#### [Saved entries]
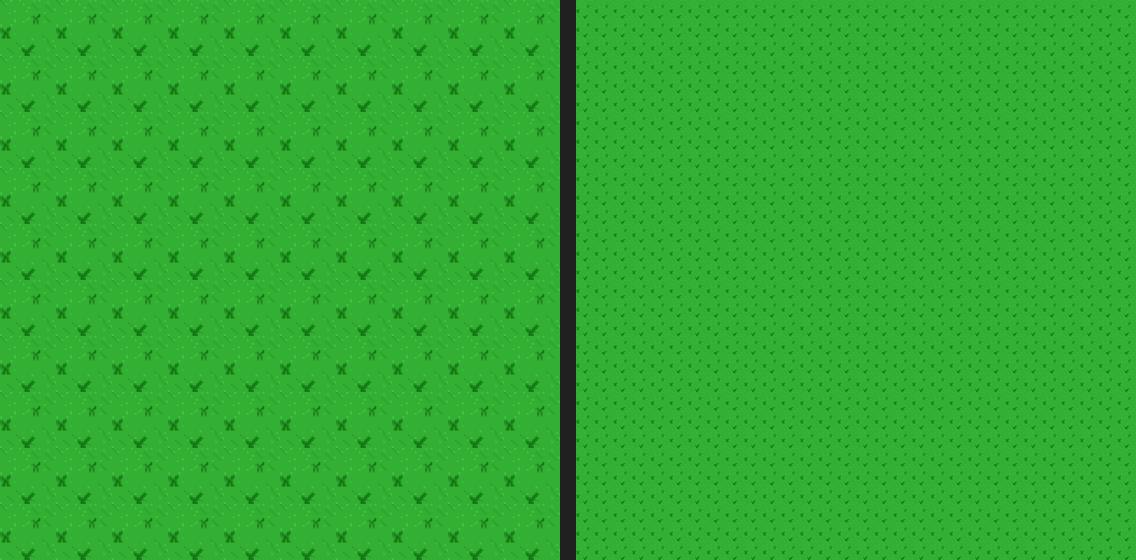
Left, the tile; right, the same tile 3 across and 3 down.
This texture is drawn by a WebGL 1 fragment shader. Its source:

```glsl
precision highp float;
// Green lawn in pixel-art style: three dark grass tufts per tile, pale specks and faint diagonal dashes.

uniform vec2 u_resolution;

const float REPEATS = 10.0;        // tiles across and down
const float TEXELS = 32.0;         // texels along one tile side
const float SPECK_BOX = 4.0;       // texels per speck box
const float SPECK_CHANCE = 0.46;
const float DASH_BOX = 8.0;        // texels per dash box
const float DASH_CHANCE = 0.42;
const float DASH_LENGTH = 4.0;

const vec3 GRASS = vec3(0.20, 0.69, 0.20);
const vec3 SPECK = vec3(0.28, 0.80, 0.28);
const vec3 DASH = vec3(0.165, 0.625, 0.165);
const vec3 BLADE = vec3(0.14, 0.57, 0.14);
const vec3 BLADE_DEEP = vec3(0.075, 0.48, 0.075);

float hash(vec2 p) {
  return fract(sin(dot(p, vec2(12.9898, 78.233))) * 43758.5453);
}

vec2 hash2(vec2 p) {
  return vec2(hash(p + 3.7), hash(p + 19.1));
}

float segment(vec2 p, vec2 a, vec2 b) {
  vec2 ab = b - a;
  return length(p - a - ab * clamp(dot(p - a, ab) / dot(ab, ab), 0.0, 1.0));
}

// Offset from a centre, wrapped around the tile.
vec2 wrapped(vec2 p, vec2 centre) {
  return mod(p - centre + 0.5 * TEXELS, TEXELS) - 0.5 * TEXELS;
}

// Two blades rising from a root, with two short stems below it.
float tuft(vec2 p, vec2 root, vec2 leftTip, vec2 rightTip, vec2 stem, float radius) {
  float blades = min(segment(p, root, leftTip), segment(p, root, rightTip));
  float stems = min(segment(p, root, root + stem),
                    segment(p, root, root + stem * vec2(-1.0, 1.0)));
  return min(blades, stems) - radius;
}

// Colour of one texel; y runs downwards.
vec3 texelColour(vec2 texel) {
  texel = mod(texel, TEXELS);
  vec3 colour = GRASS;

  // Faint diagonal dashes
  vec2 dashBox = floor(texel / DASH_BOX);
  vec2 start = floor(hash2(dashBox + 41.0) * (DASH_BOX - DASH_LENGTH + 1.0));
  vec2 along = texel - dashBox * DASH_BOX - start;
  if (hash(dashBox + 7.3) < DASH_CHANCE && abs(along.x - along.y) < 0.5
      && along.x > -0.5 && along.x < DASH_LENGTH - 0.5) colour = DASH;

  // Pale specks of uneven brightness
  vec2 speckBox = floor(texel / SPECK_BOX);
  vec2 speck = speckBox * SPECK_BOX + floor(hash2(speckBox) * SPECK_BOX);
  if (hash(speckBox + 11.9) < SPECK_CHANCE && distance(texel, speck) < 0.5)
    colour = mix(GRASS, SPECK, 0.55 + 0.45 * hash(speckBox + 29.0));

  // Small, middle and large tuft
  vec2 p = texel + 0.5;
  float d = tuft(wrapped(p, vec2(20.6, 10.6)), vec2(0.0, 0.0),
                 vec2(-2.0, -0.9), vec2(2.1, -2.2), vec2(1.1, 2.2), 0.75);
  d = min(d, tuft(wrapped(p, vec2(3.2, 19.0)), vec2(0.0, 0.2),
                  vec2(-2.2, -1.7), vec2(2.3, -2.6), vec2(1.6, 2.2), 0.95));
  d = min(d, tuft(wrapped(p, vec2(15.7, 29.2)), vec2(-0.4, 1.2),
                  vec2(-2.5, -0.9), vec2(2.8, -2.6), vec2(0.4, 0.6), 1.2));
  if (d < 0.0) {
    bool deep = d < -0.55 || hash(texel + 5.1) < 0.22;
    colour = deep ? BLADE_DEEP : BLADE;
  }
  return colour;
}

void main() {
  vec2 uv = gl_FragCoord.xy / u_resolution;
  uv.y = 1.0 - uv.y;
  vec2 p = uv * REPEATS * TEXELS - 0.5;

  // Blend neighbouring texels over about one screen pixel.
  vec2 base = floor(p);
  vec2 blur = clamp(REPEATS * TEXELS / u_resolution, 0.35, 1.0);
  vec2 w = clamp((p - base - 0.5) / blur + 0.5, 0.0, 1.0);
  vec3 upper = mix(texelColour(base), texelColour(base + vec2(1.0, 0.0)), w.x);
  vec3 lower = mix(texelColour(base + vec2(0.0, 1.0)), texelColour(base + 1.0), w.x);
  gl_FragColor = vec4(mix(upper, lower, w.y), 1.0);
}
```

#### [WHAT YOU ARE ASKED TO DO]
The data above must be copied exactly. Leave out the pictures.

#### [OUTPUT FOR THIS EXERCISE]
Left, the tile; right, the same tile 3 across and 3 down.
This texture is drawn by a WebGL 1 fragment shader. Its source:

```glsl
precision highp float;
// Green lawn in pixel-art style: three dark grass tufts per tile, pale specks and faint diagonal dashes.

uniform vec2 u_resolution;

const float REPEATS = 10.0;        // tiles across and down
const float TEXELS = 32.0;         // texels along one tile side
const float SPECK_BOX = 4.0;       // texels per speck box
const float SPECK_CHANCE = 0.46;
const float DASH_BOX = 8.0;        // texels per dash box
const float DASH_CHANCE = 0.42;
const float DASH_LENGTH = 4.0;

const vec3 GRASS = vec3(0.20, 0.69, 0.20);
const vec3 SPECK = vec3(0.28, 0.80, 0.28);
const vec3 DASH = vec3(0.165, 0.625, 0.165);
const vec3 BLADE = vec3(0.14, 0.57, 0.14);
const vec3 BLADE_DEEP = vec3(0.075, 0.48, 0.075);

float hash(vec2 p) {
  return fract(sin(dot(p, vec2(12.9898, 78.233))) * 43758.5453);
}

vec2 hash2(vec2 p) {
  return vec2(hash(p + 3.7), hash(p + 19.1));
}

float segment(vec2 p, vec2 a, vec2 b) {
  vec2 ab = b - a;
  return length(p - a - ab * clamp(dot(p - a, ab) / dot(ab, ab), 0.0, 1.0));
}

// Offset from a centre, wrapped around the tile.
vec2 wrapped(vec2 p, vec2 centre) {
  return mod(p - centre + 0.5 * TEXELS, TEXELS) - 0.5 * TEXELS;
}

// Two blades rising from a root, with two short stems below it.
float tuft(vec2 p, vec2 root, vec2 leftTip, vec2 rightTip, vec2 stem, float radius) {
  float blades = min(segment(p, root, leftTip), segment(p, root, rightTip));
  float stems = min(segment(p, root, root + stem),
                    segment(p, root, root + stem * vec2(-1.0, 1.0)));
  return min(blades, stems) - radius;
}

// Colour of one texel; y runs downwards.
vec3 texelColour(vec2 texel) {
  texel = mod(texel, TEXELS);
  vec3 colour = GRASS;

  // Faint diagonal dashes
  vec2 dashBox = floor(texel / DASH_BOX);
  vec2 start = floor(hash2(dashBox + 41.0) * (DASH_BOX - DASH_LENGTH + 1.0));
  vec2 along = texel - dashBox * DASH_BOX - start;
  if (hash(dashBox + 7.3) < DASH_CHANCE && abs(along.x - along.y) < 0.5
      && along.x > -0.5 && along.x < DASH_LENGTH - 0.5) colour = DASH;

  // Pale specks of uneven brightness
  vec2 speckBox = floor(texel / SPECK_BOX);
  vec2 speck = speckBox * SPECK_BOX + floor(hash2(speckBox) * SPECK_BOX);
  if (hash(speckBox + 11.9) < SPECK_CHANCE && distance(texel, speck) < 0.5)
    colour = mix(GRASS, SPECK, 0.55 + 0.45 * hash(speckBox + 29.0));

  // Small, middle and large tuft
  vec2 p = texel + 0.5;
  float d = tuft(wrapped(p, vec2(20.6, 10.6)), vec2(0.0, 0.0),
                 vec2(-2.0, -0.9), vec2(2.1, -2.2), vec2(1.1, 2.2), 0.75);
  d = min(d, tuft(wrapped(p, vec2(3.2, 19.0)), vec2(0.0, 0.2),
                  vec2(-2.2, -1.7), vec2(2.3, -2.6), vec2(1.6, 2.2), 0.95));
  d = min(d, tuft(wrapped(p, vec2(15.7, 29.2)), vec2(-0.4, 1.2),
                  vec2(-2.5, -0.9), vec2(2.8, -2.6), vec2(0.4, 0.6), 1.2));
  if (d < 0.0) {
    bool deep = d < -0.55 || hash(texel + 5.1) < 0.22;
    colour = deep ? BLADE_DEEP : BLADE;
  }
  return colour;
}

void main() {
  vec2 uv = gl_FragCoord.xy / u_resolution;
  uv.y = 1.0 - uv.y;
  vec2 p = uv * REPEATS * TEXELS - 0.5;

  // Blend neighbouring texels over about one screen pixel.
  vec2 base = floor(p);
  vec2 blur = clamp(REPEATS * TEXELS / u_resolution, 0.35, 1.0);
  vec2 w = clamp((p - base - 0.5) / blur + 0.5, 0.0, 1.0);
  vec3 upper = mix(texelColour(base), texelColour(base + vec2(1.0, 0.0)), w.x);
  vec3 lower = mix(texelColour(base + vec2(0.0, 1.0)), texelColour(base + 1.0), w.x);
  gl_FragColor = vec4(mix(upper, lower, w.y), 1.0);
}
```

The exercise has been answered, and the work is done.